Retype the entries below exactly, dropping the images.

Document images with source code
+ + + + + + +
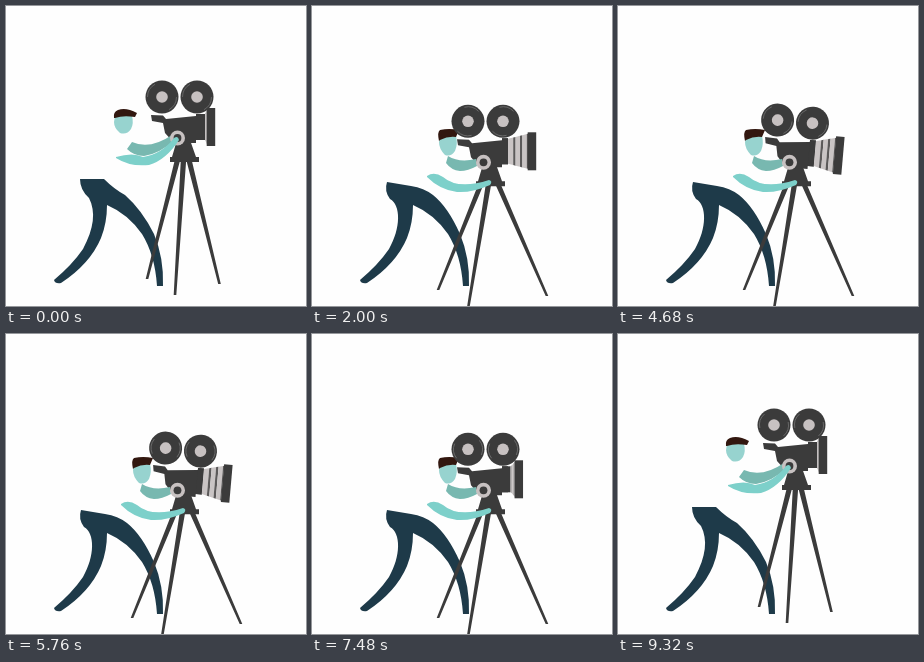
An HTML page that plays this animation: 300 by 300 pixels, repeating every 9.36 s.

```html
<!DOCTYPE html>
<html lang="en">
<head>
<meta charset="utf-8">
<title>Camera operator</title>
<style>
  html, body { margin: 0; height: 100%; overflow: hidden; background: #fefefe; }
  svg { display: block; width: 100vw; height: 100vh; }
  .dark { fill: #3b3b3b; }
  .light { fill: #c7c1c1; }
</style>
</head>
<body>
<svg viewBox="0 0 300 300">
  <path id="trousers" fill="#1e3a49"/>
  <path id="face" fill="#97d3cf"/>
  <path id="hair" fill="#32170f"/>
  <path id="legs" class="dark"/>
  <g id="mount" class="dark">
    <path d="M171 134H184L190 151H193V156H164V151H166Z"/>
  </g>
  <g id="camera">
    <g id="reels"></g>
    <path class="dark" d="M145 109L157 109.5L160 113L190 110V108H196V134H190V137H168L159 127L157 117L146 115Z"/>
    <rect id="block" class="dark" x="190" y="108" height="26"/>
    <g id="bellows"></g>
    <rect id="plate" class="dark" y="102" width="8.5" height="38"/>
  </g>
  <path id="farArm" fill="#78b8b0"/>
  <g id="knob">
    <circle class="light" cx="171.5" cy="132" r="7.5"/>
    <circle class="dark" cx="171.5" cy="132" r="3.9"/>
  </g>
  <path id="nearArm" fill="#7dd0ca"/>
</svg>
<script>
const LOOP = 9360;
const $ = id => document.getElementById(id);
const set = (id, name, value) => $(id).setAttribute(name, value);
const mix = (a, b, k) => a + (b - a) * k;

// Eased 0..1 over a time span
function ease(t, start, end) {
  const u = Math.min(1, Math.max(0, (t - start) / (end - start)));
  return u < .5 ? 2 * u * u : 1 - 2 * (1 - u) ** 2;
}
// Goes to 1 over the first span and back to 0 over the second
const trip = (t, a, b, c, d) => ease(t, a, b) - ease(t, c, d);

// Blends two paths that share the same commands
function morph(from, to, k) {
  const numbers = to.match(/[\d.]+/g);
  let i = 0;
  return from.replace(/[\d.]+/g, n => mix(+n, +numbers[i++], k).toFixed(2));
}

const trouserLegs = 'Q66 259 48 274Q49 278 55 277Q84 258 95 232Q101 217 101 199Q122 208 136 228Q149 249 151 280L157 280Q158 252 148 228';
const body = {
  trousers: {
    upright: `M74 173Q74 184 83 192C90 206 88 222 77 243${trouserLegs}Q136 204 119 189Q108 183 98 173Z`,
    leaning: `M75 176Q72 185 78 193C89 199 89 222 77 243${trouserLegs}Q136 201 121 189Q112 182 99 180Z`
  },
  face: {
    upright: 'M109 110L126 110Q128 117 125 123Q121 129 114 127Q108 122 108 116Z',
    leaning: 'M128 131L144 130Q146 138 143 145Q139 151 133 149Q127 143 127 136Z'
  },
  hair: {
    upright: 'M108 112Q107 106 112 104Q120 101 131 107L129 111Q117 109 109 112Z',
    leaning: 'M127 135Q125 126 128 124Q137 122 147 124L144 131Q136 130 128 134Z'
  }
};
const arms = {
  farArm: {
    knob: 'M126 136Q144 144 166 129L169 134Q153 148 138 150Q128 150 121 143Z',
    tripod: 'M125 140Q146 148 163 133L166 137Q152 152 138 154Q127 155 120 147Z',
    leaning: 'M136 150Q147 157 164 153L165 160Q156 165 148 165Q139 164 134 157Z'
  },
  nearArm: {
    knob: 'M110 151Q127 146 137 151Q156 148 168 132Q172 129 173 134Q160 154 143 159Q124 161 110 152Z',
    tripod: 'M107 150Q116 149 131 156Q150 160 176 152Q180 153 177 157Q155 167 137 166Q118 163 107 151Z',
    leaning: 'M115 170Q122 165 131 171Q146 184 177 174Q181 175 178 179Q160 187 145 186Q128 184 115 171Z'
  }
};
// Top x, foot x and foot y for the high tripod, then for the low one
const tripodLegs = [
  [171.5, 141, 273, 169, 126, 284],
  [177.5, 169, 289, 176.5, 156.5, 300],
  [183, 213.5, 278, 186, 235, 290]
];

$('reels').innerHTML = [156, 191].map(x => `
  <g transform="translate(${x} 91)">
    <circle class="dark" r="16.5"/>
    <path class="sheen" d="M-14.5 0A14.5 14.5 0 0 1 -7 -12.7M14.5 0A14.5 14.5 0 0 1 7 12.7"
      fill="none" stroke="#777" stroke-width=".7"/>
    <circle class="light" r="5.8"/>
  </g>`).join('');
const sheens = document.querySelectorAll('.sheen');

function drawBellows(extend) {
  const left = mix(199, 196, extend), right = 201 + 15 * extend;
  set('block', 'width', left - 190);
  set('plate', 'x', right - .3);
  const stops = [0, .26, .38, .6, .72, .94, 1];
  const edge = k => [mix(left, right, k), mix(12.5, 17.5, k)];
  let stripes = '';
  for (let i = 0; i < 6; i++) {
    const [x1, h1] = edge(stops[i]);
    const [x2, h2] = edge(stops[i + 1]);
    stripes += `<path fill="${i % 2 ? '#5c5a5a' : '#c9c4c4'}" d="M${x1} ${121 - h1}L${x2} ${121 - h2}V${121 + h2}L${x1} ${121 + h1}Z"/>`;
  }
  $('bellows').innerHTML = stripes;
}

function draw(t) {
  const reach = trip(t, 250, 700, 8200, 8700);
  const lean = trip(t, 730, 1290, 7590, 8150);
  const extend = trip(t, 1250, 1700, 7150, 7590);
  const tilt = 5 * trip(t, 3000, 3600, 5900, 6500);
  const drop = 24.3 * lean;

  for (const [id, pose] of Object.entries(body))
    set(id, 'd', morph(pose.upright, pose.leaning, lean));
  for (const [id, pose] of Object.entries(arms))
    set(id, 'd', morph(morph(pose.knob, pose.tripod, reach), pose.leaning, lean));

  set('legs', 'd', tripodLegs.map(([highTop, highX, highY, lowTop, lowX, lowY]) => {
    const x = mix(highTop, lowTop, lean), top = 154 + drop;
    const footX = mix(highX, lowX, lean), footY = mix(highY, lowY, lean);
    return `M${x - 2.7} ${top}H${x + 2.7}L${footX + 1.3} ${footY}H${footX - 1.3}Z`;
  }).join(''));
  set('mount', 'transform', `translate(0 ${drop})`);
  set('knob', 'transform', `translate(0 ${drop})`);
  set('camera', 'transform', `translate(0 ${drop}) rotate(${tilt} 171.5 132)`);
  drawBellows(extend);
  sheens.forEach(s => s.setAttribute('transform', `rotate(${t / LOOP * 360 * 8})`));
}

function frame() {
  draw(performance.now() % LOOP);
  requestAnimationFrame(frame);
}
frame();
</script>
</body>
</html>
```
+ + + + + + +
WRITTEN SOLUTION
An HTML page that plays this animation: 300 by 300 pixels, repeating every 9.36 s.

```html
<!DOCTYPE html>
<html lang="en">
<head>
<meta charset="utf-8">
<title>Camera operator</title>
<style>
  html, body { margin: 0; height: 100%; overflow: hidden; background: #fefefe; }
  svg { display: block; width: 100vw; height: 100vh; }
  .dark { fill: #3b3b3b; }
  .light { fill: #c7c1c1; }
</style>
</head>
<body>
<svg viewBox="0 0 300 300">
  <path id="trousers" fill="#1e3a49"/>
  <path id="face" fill="#97d3cf"/>
  <path id="hair" fill="#32170f"/>
  <path id="legs" class="dark"/>
  <g id="mount" class="dark">
    <path d="M171 134H184L190 151H193V156H164V151H166Z"/>
  </g>
  <g id="camera">
    <g id="reels"></g>
    <path class="dark" d="M145 109L157 109.5L160 113L190 110V108H196V134H190V137H168L159 127L157 117L146 115Z"/>
    <rect id="block" class="dark" x="190" y="108" height="26"/>
    <g id="bellows"></g>
    <rect id="plate" class="dark" y="102" width="8.5" height="38"/>
  </g>
  <path id="farArm" fill="#78b8b0"/>
  <g id="knob">
    <circle class="light" cx="171.5" cy="132" r="7.5"/>
    <circle class="dark" cx="171.5" cy="132" r="3.9"/>
  </g>
  <path id="nearArm" fill="#7dd0ca"/>
</svg>
<script>
const LOOP = 9360;
const $ = id => document.getElementById(id);
const set = (id, name, value) => $(id).setAttribute(name, value);
const mix = (a, b, k) => a + (b - a) * k;

// Eased 0..1 over a time span
function ease(t, start, end) {
  const u = Math.min(1, Math.max(0, (t - start) / (end - start)));
  return u < .5 ? 2 * u * u : 1 - 2 * (1 - u) ** 2;
}
// Goes to 1 over the first span and back to 0 over the second
const trip = (t, a, b, c, d) => ease(t, a, b) - ease(t, c, d);

// Blends two paths that share the same commands
function morph(from, to, k) {
  const numbers = to.match(/[\d.]+/g);
  let i = 0;
  return from.replace(/[\d.]+/g, n => mix(+n, +numbers[i++], k).toFixed(2));
}

const trouserLegs = 'Q66 259 48 274Q49 278 55 277Q84 258 95 232Q101 217 101 199Q122 208 136 228Q149 249 151 280L157 280Q158 252 148 228';
const body = {
  trousers: {
    upright: `M74 173Q74 184 83 192C90 206 88 222 77 243${trouserLegs}Q136 204 119 189Q108 183 98 173Z`,
    leaning: `M75 176Q72 185 78 193C89 199 89 222 77 243${trouserLegs}Q136 201 121 189Q112 182 99 180Z`
  },
  face: {
    upright: 'M109 110L126 110Q128 117 125 123Q121 129 114 127Q108 122 108 116Z',
    leaning: 'M128 131L144 130Q146 138 143 145Q139 151 133 149Q127 143 127 136Z'
  },
  hair: {
    upright: 'M108 112Q107 106 112 104Q120 101 131 107L129 111Q117 109 109 112Z',
    leaning: 'M127 135Q125 126 128 124Q137 122 147 124L144 131Q136 130 128 134Z'
  }
};
const arms = {
  farArm: {
    knob: 'M126 136Q144 144 166 129L169 134Q153 148 138 150Q128 150 121 143Z',
    tripod: 'M125 140Q146 148 163 133L166 137Q152 152 138 154Q127 155 120 147Z',
    leaning: 'M136 150Q147 157 164 153L165 160Q156 165 148 165Q139 164 134 157Z'
  },
  nearArm: {
    knob: 'M110 151Q127 146 137 151Q156 148 168 132Q172 129 173 134Q160 154 143 159Q124 161 110 152Z',
    tripod: 'M107 150Q116 149 131 156Q150 160 176 152Q180 153 177 157Q155 167 137 166Q118 163 107 151Z',
    leaning: 'M115 170Q122 165 131 171Q146 184 177 174Q181 175 178 179Q160 187 145 186Q128 184 115 171Z'
  }
};
// Top x, foot x and foot y for the high tripod, then for the low one
const tripodLegs = [
  [171.5, 141, 273, 169, 126, 284],
  [177.5, 169, 289, 176.5, 156.5, 300],
  [183, 213.5, 278, 186, 235, 290]
];

$('reels').innerHTML = [156, 191].map(x => `
  <g transform="translate(${x} 91)">
    <circle class="dark" r="16.5"/>
    <path class="sheen" d="M-14.5 0A14.5 14.5 0 0 1 -7 -12.7M14.5 0A14.5 14.5 0 0 1 7 12.7"
      fill="none" stroke="#777" stroke-width=".7"/>
    <circle class="light" r="5.8"/>
  </g>`).join('');
const sheens = document.querySelectorAll('.sheen');

function drawBellows(extend) {
  const left = mix(199, 196, extend), right = 201 + 15 * extend;
  set('block', 'width', left - 190);
  set('plate', 'x', right - .3);
  const stops = [0, .26, .38, .6, .72, .94, 1];
  const edge = k => [mix(left, right, k), mix(12.5, 17.5, k)];
  let stripes = '';
  for (let i = 0; i < 6; i++) {
    const [x1, h1] = edge(stops[i]);
    const [x2, h2] = edge(stops[i + 1]);
    stripes += `<path fill="${i % 2 ? '#5c5a5a' : '#c9c4c4'}" d="M${x1} ${121 - h1}L${x2} ${121 - h2}V${121 + h2}L${x1} ${121 + h1}Z"/>`;
  }
  $('bellows').innerHTML = stripes;
}

function draw(t) {
  const reach = trip(t, 250, 700, 8200, 8700);
  const lean = trip(t, 730, 1290, 7590, 8150);
  const extend = trip(t, 1250, 1700, 7150, 7590);
  const tilt = 5 * trip(t, 3000, 3600, 5900, 6500);
  const drop = 24.3 * lean;

  for (const [id, pose] of Object.entries(body))
    set(id, 'd', morph(pose.upright, pose.leaning, lean));
  for (const [id, pose] of Object.entries(arms))
    set(id, 'd', morph(morph(pose.knob, pose.tripod, reach), pose.leaning, lean));

  set('legs', 'd', tripodLegs.map(([highTop, highX, highY, lowTop, lowX, lowY]) => {
    const x = mix(highTop, lowTop, lean), top = 154 + drop;
    const footX = mix(highX, lowX, lean), footY = mix(highY, lowY, lean);
    return `M${x - 2.7} ${top}H${x + 2.7}L${footX + 1.3} ${footY}H${footX - 1.3}Z`;
  }).join(''));
  set('mount', 'transform', `translate(0 ${drop})`);
  set('knob', 'transform', `translate(0 ${drop})`);
  set('camera', 'transform', `translate(0 ${drop}) rotate(${tilt} 171.5 132)`);
  drawBellows(extend);
  sheens.forEach(s => s.setAttribute('transform', `rotate(${t / LOOP * 360 * 8})`));
}

function frame() {
  draw(performance.now() % LOOP);
  requestAnimationFrame(frame);
}
frame();
</script>
</body>
</html>
```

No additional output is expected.